*** Opening of Data for review ***

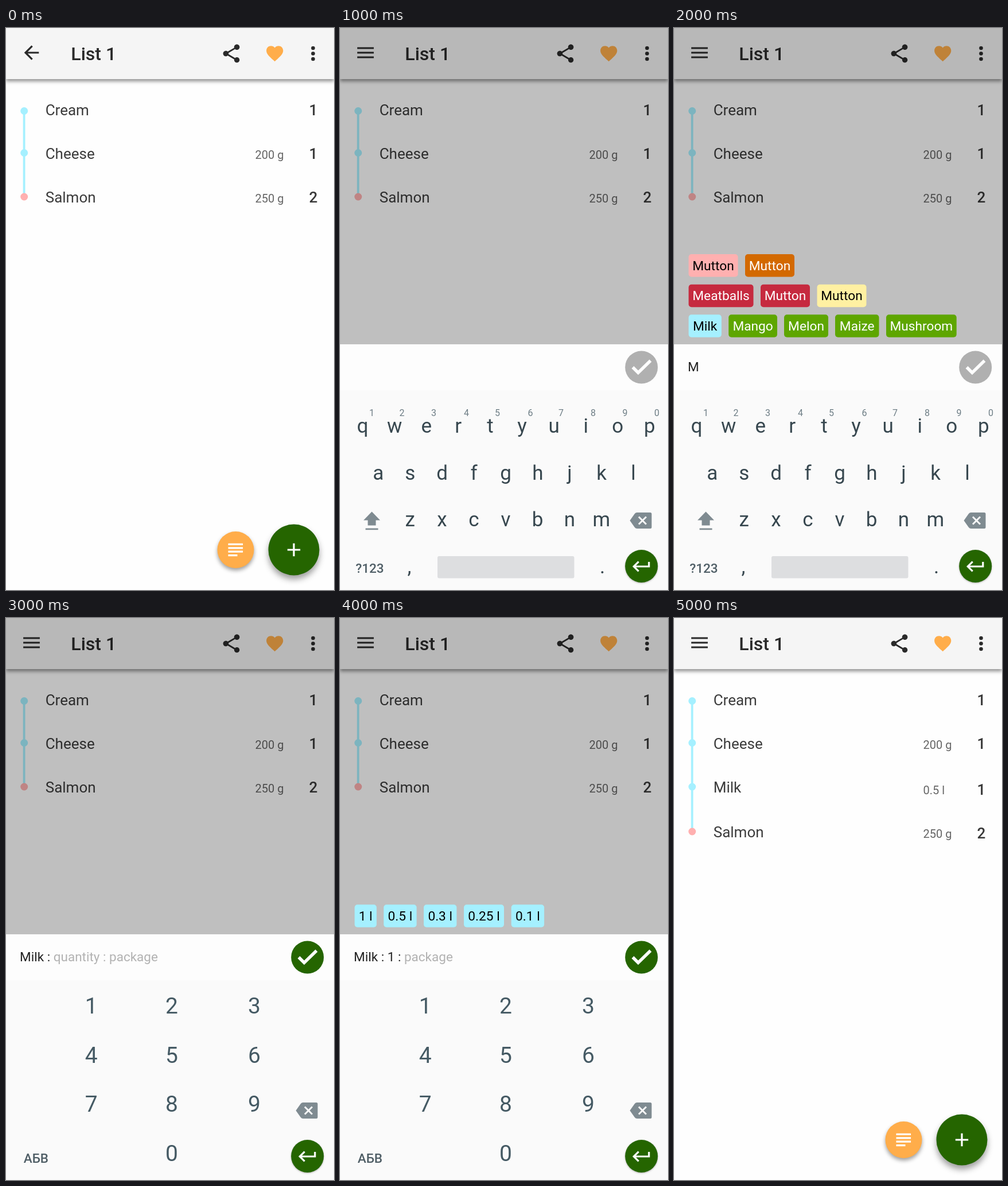
Animation, 572 px wide and 979 px high, one loop 6 s. Source, as an HTML page with a canvas:

```html
<!DOCTYPE html>
<html lang="en">
<head>
<meta charset="utf-8">
<title>Shopping list</title>
<style>
  html, body { margin: 0; width: 100%; height: 100%; overflow: hidden; background: #fff; }
  canvas { display: block; }
</style>
</head>
<body>
<canvas id="stage" width="572" height="979"></canvas>
<script>
const ctx = document.getElementById('stage').getContext('2d');
const STEP = 1000, STEPS = 6;
const CYAN = '#a5f0ff', PINK = '#ffb0b0', AMBER = '#ffad4a', GREEN = '#256500';
const RED = '#c62a3f', ORANGE = '#d36900', YELLOW = '#fff0a2', LEAF = '#5ea600';
const INK = '#2a2a2a', KEY_INK = '#37474f', PAD_INK = '#455a64', KEY_GREY = '#7f8b91';

// Icons are drawn on a 24 unit grid.
const ICONS = {
  back: 'M20 11H7.83l5.59-5.59L12 4l-8 8 8 8 1.41-1.41L7.83 13H20z',
  menu: 'M3 18h18v-2H3zM3 13h18v-2H3zM3 6v2h18V6z',
  share: 'M18 16.08c-.76 0-1.44.3-1.96.77L8.91 12.7c.05-.23.09-.46.09-.7s-.04-.47-.09-.7l7.05-4.11c.54.5 1.25.81 2.04.81 1.66 0 3-1.34 3-3s-1.34-3-3-3-3 1.34-3 3c0 .24.04.47.09.7L8.04 9.81C7.5 9.31 6.79 9 6 9c-1.66 0-3 1.34-3 3s1.34 3 3 3c.79 0 1.5-.31 2.04-.81l7.12 4.16c-.05.21-.08.43-.08.65 0 1.61 1.31 2.92 2.92 2.92s2.92-1.31 2.92-2.92-1.31-2.92-2.92-2.92z',
  heart: 'M12 21.35l-1.45-1.32C5.4 15.36 2 12.28 2 8.5 2 5.42 4.42 3 7.5 3c1.74 0 3.41.81 4.5 2.09C13.09 3.81 14.76 3 16.5 3 19.58 3 22 5.42 22 8.5c0 3.78-3.4 6.86-8.55 11.54z',
  lines: 'M14 17H4v2h10zM20 9H4v2h16zM4 15h16v-2H4zM4 5v2h16V5z',
  plus: 'M19 13h-6v6h-2v-6H5v-2h6V5h2v6h6z',
  enter: 'M19 7v4H5.83l3.58-3.59L8 6l-6 6 6 6 1.41-1.41L5.83 13H21V7z'
};
for (const name in ICONS) ICONS[name] = new Path2D(ICONS[name]);

function icon(name, x, y, color, scale = 1.6) {
  ctx.save();
  ctx.translate(x - 12 * scale, y - 12 * scale);
  ctx.scale(scale, scale);
  ctx.fillStyle = color;
  ctx.fill(ICONS[name]);
  ctx.restore();
}

function text(str, x, y, size, color, { weight = 400, align = 'left' } = {}) {
  ctx.font = `${weight} ${size}px Roboto, sans-serif`;
  ctx.textAlign = align;
  ctx.fillStyle = color;
  ctx.fillText(str, x, y);
  return x + ctx.measureText(str).width;
}

function rect(x, y, w, h, color, radius = 0) {
  ctx.fillStyle = color;
  ctx.beginPath();
  ctx.roundRect(x, y, w, h, radius);
  ctx.fill();
}

function circle(x, y, r, color) {
  ctx.fillStyle = color;
  ctx.beginPath();
  ctx.arc(x, y, r, 0, 2 * Math.PI);
  ctx.fill();
}

function stroke(path, color, width) {
  ctx.strokeStyle = color;
  ctx.lineWidth = width;
  ctx.stroke(new Path2D(path));
}

function shadowed(draw, offset, blur, alpha) {
  ctx.save();
  ctx.shadowColor = `rgba(0,0,0,${alpha})`;
  ctx.shadowOffsetY = offset;
  ctx.shadowBlur = blur;
  draw();
  ctx.restore();
}

function header(navIcon) {
  shadowed(() => rect(0, 0, 572, 89, '#f5f5f5'), 4, 6, .42);
  icon(navIcon, 44.5, 43, INK);
  text('List 1', 113.3, 55.5, 32, INK, { weight: 500 });
  icon('share', 393, 44.5, INK);
  icon('heart', 468.7, 44.5, AMBER, 1.46);
  for (const y of [35, 44.5, 54]) circle(535.5, y, 3.3, INK);
}

// Each row: name, package, quantity, dot y, name baseline, quantity baseline.
const CREAM = ['Cream', '', 1, 144.5, 151.5, 151.5];
const CHEESE = ['Cheese', '200 g', 1, 217.5, 227.5, 228];
const MILK = ['Milk', '0.5 l', 1, 294, 304, 307.5];
const BEFORE = [CREAM, CHEESE, ['Salmon', '250 g', 2, 294, 304, 304]];
const AFTER = [CREAM, CHEESE, MILK, ['Salmon', '250 g', 2, 372, 381.5, 383.5]];

function list(rows) {
  const last = rows.length - 1;
  rect(29.7, 144, 3.8, rows[last][3] - 144, CYAN);
  rows.forEach(([name, pack, count, dotY, nameY, countY], i) => {
    circle(31.7, dotY, 6.5, i === last ? PINK : CYAN);
    text(name, 68.7, nameY, 26, '#3c3c3c');
    text(pack, 434.5, countY - .5, 20, '#646464');
    text(count, 536, countY, 26, '#383838', { weight: 500, align: 'center' });
  });
}

function floatingButtons() {
  shadowed(() => circle(400.5, 909, 32, AMBER), 4, 7, .38);
  icon('lines', 400.3, 909, '#fff');
  shadowed(() => circle(502, 909, 44.5, GREEN), 7, 11, .38);
  icon('plus', 502, 909, '#fff');
}

function chips(y, items) {
  for (const [label, x, width, color] of items) {
    const dark = [RED, ORANGE, LEAF].includes(color);
    rect(x, y, width, 39.5, color, 5);
    text(label, x + width / 2, y + 27.5, 22.7, dark ? '#fff' : '#000', { align: 'center' });
  }
}

function productChips() {
  chips(394, [['Mutton', 25.5, 86, PINK], ['Mutton', 124, 86, ORANGE]]);
  chips(446.7, [['Meatballs', 25.5, 113, RED], ['Mutton', 151, 86, RED], ['Mutton', 249.5, 86, YELLOW]]);
  chips(499.2, [['Milk', 25.5, 57.3, CYAN], ['Mango', 95.2, 84.8, LEAF], ['Melon', 192, 77, LEAF],
    ['Maize', 281, 76.5, LEAF], ['Mushroom', 370, 122.7, LEAF]]);
}

function packageChips() {
  chips(499.2, [['1 l', 25.5, 38.3, CYAN], ['0.5 l', 76.2, 57.4, CYAN], ['0.3 l', 146, 57.4, CYAN],
    ['0.25 l', 216, 70, CYAN], ['0.1 l', 298.7, 57.4, CYAN]]);
}

function inputPanel(typed, hint, ready) {
  rect(0, 551, 572, 428, '#fafafa');
  rect(0, 551, 572, 80, '#fdfdfd');
  const end = text(typed, 24.1, 598, 22.5, '#212121');
  text(hint, end, 598, 22.5, '#b2b2b2');
  circle(525.7, 591, 28.5, ready ? GREEN : '#b0b0b0');
  stroke('M510.5 591L520 600.5 541.5 579.5', '#fff', 5.5);

  ctx.fillStyle = KEY_GREY;
  ctx.fill(new Path2D('M505.5 858l8.5-12q1.5-2 4-2h23q2.5 0 2.5 2.5v23q0 2.5-2.5 2.5h-23q-2.5 0-4-2z'));
  stroke('M521 851.5l13 13M534 851.5l-13 13', '#fafafa', 3);
  shadowed(() => circle(525.7, 937.5, 28.5, GREEN), 1, 3, .3);
  icon('enter', 526, 938, '#fff');
}

function letterKeys() {
  const row = (letters, x, y) => [...letters].forEach((letter, i) =>
    text(letter, x + 55.6 * i, y, 35, KEY_INK, { align: 'center' }));
  row('qwertyuiop', 39.5, 705);
  row('asdfghjkl', 66.8, 786.5);
  row('zxcvbnm', 122.3, 868);
  [55.5, 108, 163.5, 220.5, 274.5, 332, 385.5, 441.5, 497, 552.5].forEach((x, i) =>
    text((i + 1) % 10, x, 676, 16, '#6d7d85', { align: 'center' }));

  ctx.fillStyle = KEY_GREY;
  ctx.fill(new Path2D('M55.5 842.5L70 857.5H62.5V866.5H48.5V857.5H41zM44.5 871.5h22v2.8h-22z'));
  text('?123', 27.3, 949, 22.5, '#4f5e66', { weight: 500 });
  text(',', 121, 950, 35, KEY_INK, { align: 'center' });
  text('.', 457.5, 950, 35, KEY_INK, { align: 'center' });
  rect(170, 920, 238.5, 38.5, '#dddee0', 3);
}

function numberKeys() {
  [...'1234567890'].forEach((digit, i) => {
    const column = digit === '0' ? 1 : i % 3;
    text(digit, [148.7, 289, 433][column], 689 + 85.6 * Math.floor(i / 3), 39, PAD_INK, { align: 'center' });
  });
  text('АБВ', 30.7, 949, 22.5, '#4f5e66', { weight: 500 });
}

function listScreen(navIcon, rows) {
  list(rows);
  header(navIcon);
  floatingButtons();
}

function entryScreen(typed, hint, drawKeys, drawChips) {
  list(BEFORE);
  header('menu');
  rect(0, 0, 572, 551, 'rgba(0,0,0,.25)');
  if (drawChips) drawChips();
  inputPanel(typed, hint, drawKeys === numberKeys);
  drawKeys();
}

const SCREENS = [
  () => listScreen('back', BEFORE),
  () => entryScreen('', '', letterKeys),
  () => entryScreen('M', '', letterKeys, productChips),
  () => entryScreen('Milk : ', 'quantity : package', numberKeys),
  () => entryScreen('Milk : 1 : ', 'package', numberKeys, packageChips),
  () => listScreen('menu', AFTER)
];

function render() {
  rect(0, 0, 572, 979, '#fefefe');
  SCREENS[Math.floor(performance.now() / STEP) % STEPS]();
  requestAnimationFrame(render);
}
render();
</script>
</body>
</html>
```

*** Close of Data for review ***

What you will do: When a line of the records includes "width", that line belongs in the answer.

Exercise result:
  html, body { margin: 0; width: 100%; height: 100%; overflow: hidden; background: #fff; }
<canvas id="stage" width="572" height="979"></canvas>
  return x + ctx.measureText(str).width;
function stroke(path, color, width) {
  ctx.lineWidth = width;
  for (const [label, x, width, color] of items) {
    rect(x, y, width, 39.5, color, 5);
    text(label, x + width / 2, y + 27.5, 22.7, dark ? '#fff' : '#000', { align: 'center' });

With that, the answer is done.